Libri octo physicorum. S.l.n.d. Colophon]: Krakow, Joannis Haller, 1519. In-4, fawn calf cold-stamped on ais, sets of fillets and a large roulette wheel forming a frame on the plates, the centre of the first plate decorated with a plate, that of the second with a repeated vegetal motif in sowing, remnants of clasps, spine with three ribs, title in ink on the upper edge (contemporary binding).
Extremely rare edition printed in Krakow by Jan Haller, a typographer from Nuremberg and one of the very first printers established in the Polish city. It is the Latin translation by Jean Argyropoulos († circa 1487) of Aristotle's eight books of physics: the translation by this Byzantine humanist, professor in Padua and Constantinople, first appeared in Rome in 1481.
Pretty printing in Roman characters, except for the first five lines of the title, which are in Gothic characters, with a set of initials in the manner of rubricateurs of the previous century and of the time.
The following is a continuation of the same: In libros Physicorum, De coelo & mundo, De gene. & corr., Meteororum, De anima. S.l.n.d. Strasbourg, Ulrich Morhard, September 1520.
Very rare Strasbourg edition of the translation and commentaries of Albertus Magnus (Albert of Orlamünde, not Albert the Great?), printed by Morhrard for the great Viennese bookseller Lucas Alantsee, whose name is cited in the colophon as Ductu Lucae Alantseae.
Printed in Roman characters, it is adorned on the title with a beautiful woodcut frame dated 1519.
A precious copy bringing together two very rare editions of Aristotle, abundantly annotated with fine writing of the period and preserved in its beautiful embossed binding dated 1547.
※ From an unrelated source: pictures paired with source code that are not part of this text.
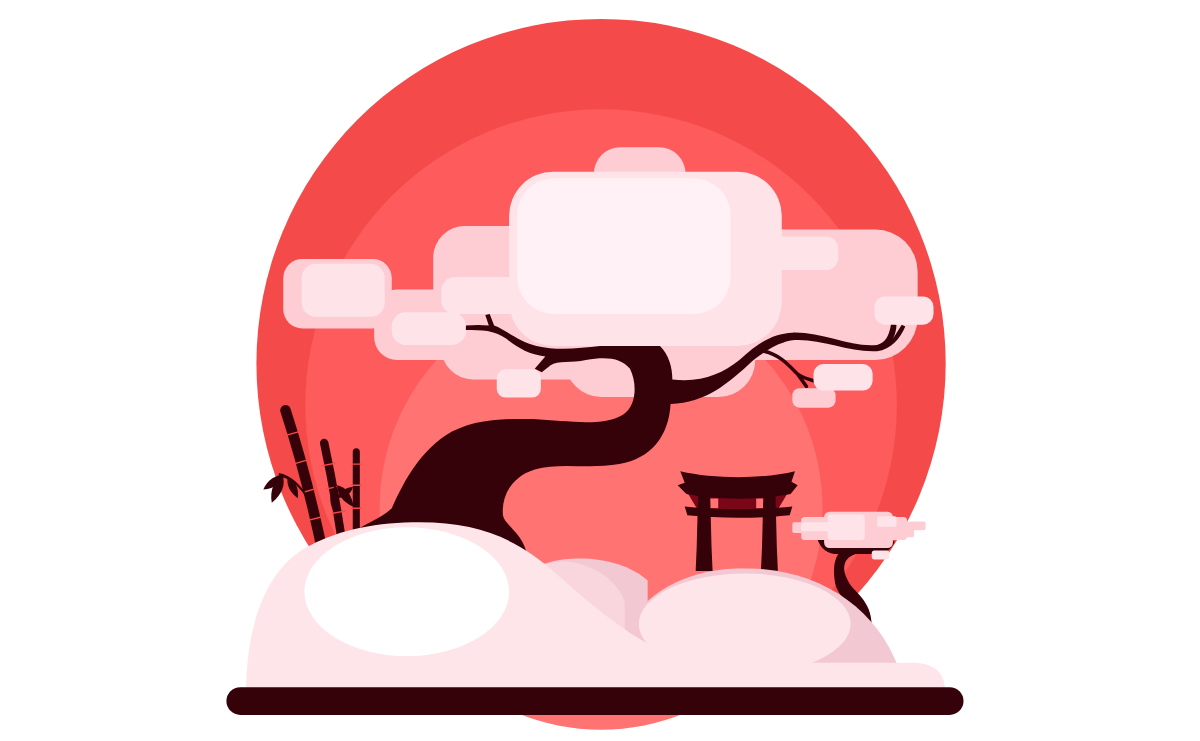
<!DOCTYPE html>
<html lang="en">
<head>
<meta charset="utf-8">
<title>Bonsai at Sunset</title>
<style>
:root{
  --paper:#ffffff;
  --ink:#35020a;
  --lintel:#7b0618;
  --sun-outer:#f54a4a;
  --sun-middle:#fe5b5c;
  --sun-core:#ff7473;
  --cloud-back:#fecdd4;
  --cloud-front:#fee4e9;
  --cloud-light:#fff1f5;
  --hill:#fee5ea;
  --hill-shade:#f2c8d3;
  --hill-mid:#f9d6de;
}
html,body{margin:0;padding:0;background:var(--paper);overflow:hidden}
.artboard{display:block;width:1200px;height:741px}
.sun-outer{fill:var(--sun-outer)}
.sun-middle{fill:var(--sun-middle)}
.sun-core{fill:var(--sun-core)}
.cloud-back{fill:var(--cloud-back)}
.cloud-front{fill:var(--cloud-front)}
.cloud-light{fill:var(--cloud-light)}
.ink{fill:var(--ink)}
.lintel{fill:var(--lintel)}
.hill{fill:var(--hill)}
.hill-shade{fill:var(--hill-shade)}
.hill-mid{fill:var(--hill-mid)}
.snow{fill:var(--paper)}
.twig{fill:none;stroke:var(--ink);stroke-width:2;stroke-linecap:round}
.stalk{stroke:var(--ink);fill:none;stroke-linecap:round}
.joint{stroke:var(--sun-outer);stroke-width:.8;fill:none}
</style>
</head>
<body>
<svg class="artboard" viewBox="0 0 680 419.9" role="img" aria-label="Bonsai tree, torii gate and bamboo on pale hills before a red sun">
  <defs>
    <path id="leaf" d="M0 0C4 4 4.500 10 1 17C-3 11-3 5 0 0Z"/>
    <path id="post" d="M-3.400 279H3.400L4.200 310L4.800 323.500H-4.800L-4.200 310Z"/>
    <clipPath id="right-hill-clip"><path d="M345 389C348 342 384 322 421 322C464 322 496 344 509 378V389Z"/></clipPath>
  </defs>

  <g id="sun">
    <circle class="sun-outer" cx="340.600" cy="206" r="195.300"/>
    <circle class="sun-middle" cx="340.600" cy="229.500" r="167.600"/>
    <circle class="sun-core" cx="340.600" cy="288" r="125.500"/>
  </g>

  <g id="bamboo">
    <path class="stalk" stroke-width="6" d="M161.800 232.500Q174 270 183.500 316"/>
    <path class="stalk" stroke-width="4.800" d="M183.700 251Q190 280 194.500 312"/>
    <path class="stalk" stroke-width="4" d="M201.900 256V308"/>
    <path class="joint" d="M161 247l8-2.300M166 263l8-2.300M170 279.500l8-2.300M174 295l8-2M182 264l8-1.500M185 277l8-1.500M188 291l8-1.500M199 263h6M199 275h6M199 288h6"/>
    <g class="ink">
      <path d="M173 279C168 272 163 269 158 268L158 270C164 271 168 274 173 281Z"/>
      <use href="#leaf" transform="translate(161 269) rotate(58) scale(.85)"/>
      <use href="#leaf" transform="translate(160 269) rotate(24)"/>
      <use href="#leaf" transform="translate(163 270) rotate(-22) scale(.8)"/>
      <use href="#leaf" transform="translate(190 275) rotate(8) scale(.85)"/>
      <use href="#leaf" transform="translate(191 275) rotate(-34) scale(.9)"/>
      <use href="#leaf" transform="translate(200 276) rotate(58) scale(.65)"/>
    </g>
  </g>

  <g id="canopy">
    <g class="cloud-back">
      <rect x="336.500" y="83.500" width="52" height="40" rx="15"/>
      <rect x="400" y="130" width="120" height="74" rx="24"/>
      <rect x="245.500" y="128" width="90" height="68" rx="18"/>
      <rect x="250" y="150" width="120" height="65" rx="18"/>
      <rect x="212" y="164" width="80" height="40" rx="13"/>
      <rect x="160.500" y="146.700" width="61.500" height="39.500" rx="11"/>
      <rect x="320" y="180" width="108" height="45" rx="21"/>
    </g>
    <g class="cloud-front">
      <rect x="250" y="157" width="60" height="21" rx="8"/>
      <rect x="222" y="177" width="42" height="18.500" rx="8"/>
      <rect x="171" y="149.500" width="47" height="30" rx="8"/>
      <rect x="425" y="134" width="50" height="19" rx="7"/>
      <rect x="288.500" y="97.300" width="154.500" height="98.700" rx="25"/>
    </g>
    <rect class="cloud-light" x="293" y="101" width="121" height="77" rx="21"/>
  </g>

  <g id="bonsai">
    <path class="ink" d="M196 305C205 297 216 294 222 288C230 270 238 257 252 247C266 238 283 237 302 237.500C322 238.500 341 242 353 235C361 230 361 217 357 209C352 203 344 202 332 204C324 206 316 204 312 207L307 211L303 209L309 202C300 201 293 197 287 192C280 187 273 187 264 187V184.500C269 184 273 184 277 184.500L275 178.500L277.500 178L280 184.500C287 187 294 194 304 196C317 199 329 197 340 196H374C379 201 381 208 381 215C397 217 409 212 419 204C430 194 438 189 449 188.500C466 188 482 197 497 195.500C502 194 504 190 505 183L508 184C508 187 507 190 506 192L511 184L513 185C510 192 505 198 497 199C481 200 463 191 448 193C439 195 434 199 427 204C412 218 400 228 380 229C379 247 369 260 351 263C334 266 317 262 303 266C290 270 284 281 285 292C286 298 297 302 299 316L240 325Z"/>
    <path class="twig" d="M433 199C442 201 447 207 452 212C455 214 458 215 462 216M452 212L457 219"/>
    <g class="cloud-front">
      <rect x="281.500" y="209.300" width="25" height="16" rx="5"/>
      <rect x="495.500" y="168" width="33.500" height="16" rx="6"/>
    </g>
    <rect class="cloud-back" x="449" y="220" width="24.500" height="11" rx="4"/>
    <rect class="cloud-front" x="461" y="206.300" width="33.500" height="15" rx="5.500"/>
  </g>

  <g id="torii">
    <path class="lintel" d="M390 280H446L440 290H396Z"/>
    <path class="sun-core" d="M402 282.500h5v5.500h-5ZM428.500 282.500h5v5.500h-5Z"/>
    <g class="ink">
      <use href="#post" x="399"/>
      <use href="#post" x="436"/>
      <path d="M385.500 267C405 271.500 432 271.500 450.500 267L448.500 273L452 275L448 280C430 283.500 406 283.500 389 280L384 275L388 273.500Z"/>
      <path d="M388 287C407 289 430 289 449 287L447.500 292C430 293.800 407 293.800 389.500 292Z"/>
    </g>
  </g>

  <g id="little-bonsai">
    <path class="ink" d="M463 305H469C470 309 474 310.500 480 310.500H496C500 310.500 503 309 505 306L507 307C505 312 501 314 495 314H485C478 316 477 322 480 328C483 336 494 339 494 355H486C485 343 474 339 473 329C472 322 473 317 475 314C469 314 465 311 463 305Z"/>
    <g class="cloud-back">
      <rect x="449" y="296" width="30" height="6" rx="1"/>
      <rect x="454" y="293" width="60" height="13" rx="2"/>
      <rect x="467" y="290" width="39" height="20.500" rx="3"/>
      <rect x="500" y="295.500" width="24.500" height="5" rx="1"/>
      <rect x="501" y="299" width="17" height="5.500" rx="1"/>
    </g>
    <g class="cloud-front">
      <rect x="454" y="296" width="16" height="5" rx="1"/>
      <rect x="469" y="291.500" width="21" height="14.500" rx="2"/>
      <rect x="497" y="292.500" width="11" height="6" rx="1"/>
      <rect x="494" y="312" width="10" height="5" rx="1.500"/>
    </g>
  </g>

  <g id="hills">
    <path class="hill-shade" d="M290 389V330C305 318 318 316.500 328 316.500C344 316.500 358 321 367 329V389Z"/>
    <path class="hill-mid" d="M300 345V324C309 318.500 319 317 326 319C340 322 350 330 354 341V360Z"/>
    <g clip-path="url(#right-hill-clip)">
      <rect class="hill-shade" x="340" y="318" width="175" height="72"/>
      <ellipse class="hill" cx="422" cy="353.500" rx="60" ry="28.500"/>
    </g>
    <path class="hill" d="M139.500 390C140 350 153 320 176 309C193 300 214 296 238 296C272 296 294 306 315 325C332 340 347 353 364 363C379 371 396 375.500 415 375.500H517C529 375.500 535 381 535.500 390Z"/>
    <ellipse class="snow" cx="230.500" cy="335.300" rx="58" ry="36.500"/>
  </g>

  <rect id="plinth" class="ink" x="128.300" y="389.400" width="417.700" height="15.700" rx="7.850"/>
</svg>
</body>
</html>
The embossed binding, probably from a Central European workshop, is decorated on the first cover with a plaque depicting the Resurrection, dated 1528, and a border decorated with small portraits (including the Sybil) dated 1540. The second plate is framed by two portrait casters, one identical to the one used on the upper plate, the other, also dated 1540, decorated with portraits of Apollo and the Muses.
The copy bears the manuscript ex-libris of Piotrz de Goniadz (Petrus Gonesius), a Polish Calvinist reformer who died in the 1570s and 80s, and that of a man named Petri Arcadii (Peter Arcadius). Purchase mark on the title of the second work: Quatuor Grossis Anno 1542.
Repairs to the back, bits and caps, damaged corners with missing parts. Posterior handwritten title piece. Wormhole on the whole volume, some freckles.
Automatically translated by DeepL. To see the original version, click